The silent flight of owls could help suppress aircraft and turbine noise. A team from Chiba University in Japan has studied the unique features of owl wings that allow them to fly noiselessly.

The wings of these nocturnal creatures feature serrations on the leading edge, fringes on the trailing edge and velvet-like surfaces. Focusing on the serrations, Hao Liu and colleagues analysed owl-inspired feather wing models with and without the comb-like features to understand the role they play in noise suppression. “We wanted to understand how these features affect aerodynamic force production and noise reduction, and whether they could be applied elsewhere,” says Liu.

Wind-tunnel experiments

To study how air flows around an owl’s wing, the researchers used computational simulations, particle-image velocimetry (PIV) and wind-tunnel experiments. They found that the leading-edge serrations passively control the transition between streamline and turbulent air flows over the wings. At shallow wing angles, however, Liu and team also discovered there is a trade-off between force production and sound suppression, as the serrated edge reduces aerodynamic performance.
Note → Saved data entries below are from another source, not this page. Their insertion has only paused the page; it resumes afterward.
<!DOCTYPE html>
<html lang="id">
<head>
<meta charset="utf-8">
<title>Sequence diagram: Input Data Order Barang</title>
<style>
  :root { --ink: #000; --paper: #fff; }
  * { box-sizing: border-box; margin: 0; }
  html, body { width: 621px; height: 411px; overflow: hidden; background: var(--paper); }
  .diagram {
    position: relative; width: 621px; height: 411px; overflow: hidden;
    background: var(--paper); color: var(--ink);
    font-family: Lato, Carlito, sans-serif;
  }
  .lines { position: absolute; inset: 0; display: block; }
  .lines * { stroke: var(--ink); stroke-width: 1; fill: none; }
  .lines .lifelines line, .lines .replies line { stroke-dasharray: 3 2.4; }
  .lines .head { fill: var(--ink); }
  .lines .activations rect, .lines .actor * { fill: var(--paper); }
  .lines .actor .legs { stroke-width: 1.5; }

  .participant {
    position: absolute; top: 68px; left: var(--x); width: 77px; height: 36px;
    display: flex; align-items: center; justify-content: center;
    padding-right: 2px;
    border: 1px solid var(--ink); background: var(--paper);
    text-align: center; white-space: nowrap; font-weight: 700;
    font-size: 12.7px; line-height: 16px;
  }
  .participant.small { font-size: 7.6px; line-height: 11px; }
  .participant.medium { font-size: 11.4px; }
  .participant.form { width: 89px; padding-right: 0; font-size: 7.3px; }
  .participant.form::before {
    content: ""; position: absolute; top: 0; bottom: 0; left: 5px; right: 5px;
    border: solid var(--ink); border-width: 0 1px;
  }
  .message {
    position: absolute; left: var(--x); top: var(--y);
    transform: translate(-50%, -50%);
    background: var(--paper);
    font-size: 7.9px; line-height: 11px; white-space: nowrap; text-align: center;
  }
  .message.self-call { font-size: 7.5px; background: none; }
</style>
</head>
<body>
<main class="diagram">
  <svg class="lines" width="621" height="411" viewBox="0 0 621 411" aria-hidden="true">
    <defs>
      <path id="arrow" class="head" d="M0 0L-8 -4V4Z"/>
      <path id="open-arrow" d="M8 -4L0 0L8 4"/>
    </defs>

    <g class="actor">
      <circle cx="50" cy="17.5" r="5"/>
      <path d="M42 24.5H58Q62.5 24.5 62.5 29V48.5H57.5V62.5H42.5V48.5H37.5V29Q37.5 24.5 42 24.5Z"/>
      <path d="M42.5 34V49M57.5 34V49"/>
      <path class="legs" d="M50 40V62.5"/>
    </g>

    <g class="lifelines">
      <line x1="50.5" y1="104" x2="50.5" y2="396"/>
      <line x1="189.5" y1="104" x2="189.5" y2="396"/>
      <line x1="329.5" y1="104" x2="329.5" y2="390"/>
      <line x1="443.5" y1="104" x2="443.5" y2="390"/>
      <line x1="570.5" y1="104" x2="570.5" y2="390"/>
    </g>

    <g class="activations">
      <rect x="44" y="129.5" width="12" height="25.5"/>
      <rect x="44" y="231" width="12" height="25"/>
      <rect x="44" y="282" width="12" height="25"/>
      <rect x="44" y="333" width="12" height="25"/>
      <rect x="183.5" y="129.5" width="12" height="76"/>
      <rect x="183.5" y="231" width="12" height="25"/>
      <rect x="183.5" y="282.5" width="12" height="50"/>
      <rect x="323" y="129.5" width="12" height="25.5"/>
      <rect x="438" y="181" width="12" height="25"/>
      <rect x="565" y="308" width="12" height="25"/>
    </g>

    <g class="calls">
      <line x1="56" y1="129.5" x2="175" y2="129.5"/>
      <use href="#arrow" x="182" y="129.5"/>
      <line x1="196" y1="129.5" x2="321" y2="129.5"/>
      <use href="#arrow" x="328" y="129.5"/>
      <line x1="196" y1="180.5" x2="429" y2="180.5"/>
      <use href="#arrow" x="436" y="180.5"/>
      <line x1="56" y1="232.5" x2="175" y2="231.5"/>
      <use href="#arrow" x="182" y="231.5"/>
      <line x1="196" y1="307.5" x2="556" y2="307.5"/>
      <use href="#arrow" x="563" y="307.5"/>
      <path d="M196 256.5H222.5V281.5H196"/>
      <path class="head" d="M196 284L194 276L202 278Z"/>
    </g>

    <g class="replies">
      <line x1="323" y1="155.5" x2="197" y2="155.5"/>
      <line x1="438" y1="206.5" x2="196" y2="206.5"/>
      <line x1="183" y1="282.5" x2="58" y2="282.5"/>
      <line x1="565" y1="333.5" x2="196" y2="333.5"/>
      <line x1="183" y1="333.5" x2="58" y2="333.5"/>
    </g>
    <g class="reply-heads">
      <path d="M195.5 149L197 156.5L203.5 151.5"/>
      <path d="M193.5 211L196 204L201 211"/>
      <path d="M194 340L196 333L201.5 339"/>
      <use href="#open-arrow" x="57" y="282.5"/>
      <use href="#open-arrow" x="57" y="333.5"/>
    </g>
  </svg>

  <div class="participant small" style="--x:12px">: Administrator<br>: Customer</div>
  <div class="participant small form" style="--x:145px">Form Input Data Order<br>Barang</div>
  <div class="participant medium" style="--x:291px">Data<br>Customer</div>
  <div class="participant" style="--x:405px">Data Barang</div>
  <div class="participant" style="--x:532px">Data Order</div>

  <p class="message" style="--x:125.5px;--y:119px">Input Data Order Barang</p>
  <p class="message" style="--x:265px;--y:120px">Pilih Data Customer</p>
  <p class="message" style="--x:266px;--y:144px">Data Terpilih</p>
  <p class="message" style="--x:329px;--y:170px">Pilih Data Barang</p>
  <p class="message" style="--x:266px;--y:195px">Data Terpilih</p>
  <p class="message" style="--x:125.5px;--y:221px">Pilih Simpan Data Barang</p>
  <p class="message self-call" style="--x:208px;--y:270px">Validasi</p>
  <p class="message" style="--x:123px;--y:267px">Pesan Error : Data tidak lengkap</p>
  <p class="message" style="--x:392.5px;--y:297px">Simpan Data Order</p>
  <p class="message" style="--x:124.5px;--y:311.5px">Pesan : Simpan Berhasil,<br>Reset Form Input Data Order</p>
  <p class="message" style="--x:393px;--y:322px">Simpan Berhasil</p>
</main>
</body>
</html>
The team hope the work, published in Bioinspiration and Biomimetrics, may have industrial applications. "These owl-inspired leading-edge serrations, if applied to wind-turbine blades, aircraft wings or drone rotors, could provide a useful biomimetic design for flow control and noise reduction,” explains Liu, "At a time when issues of noise are one of the main barriers to the building of wind turbines, for example, a method for reducing the noise they generate is most welcome."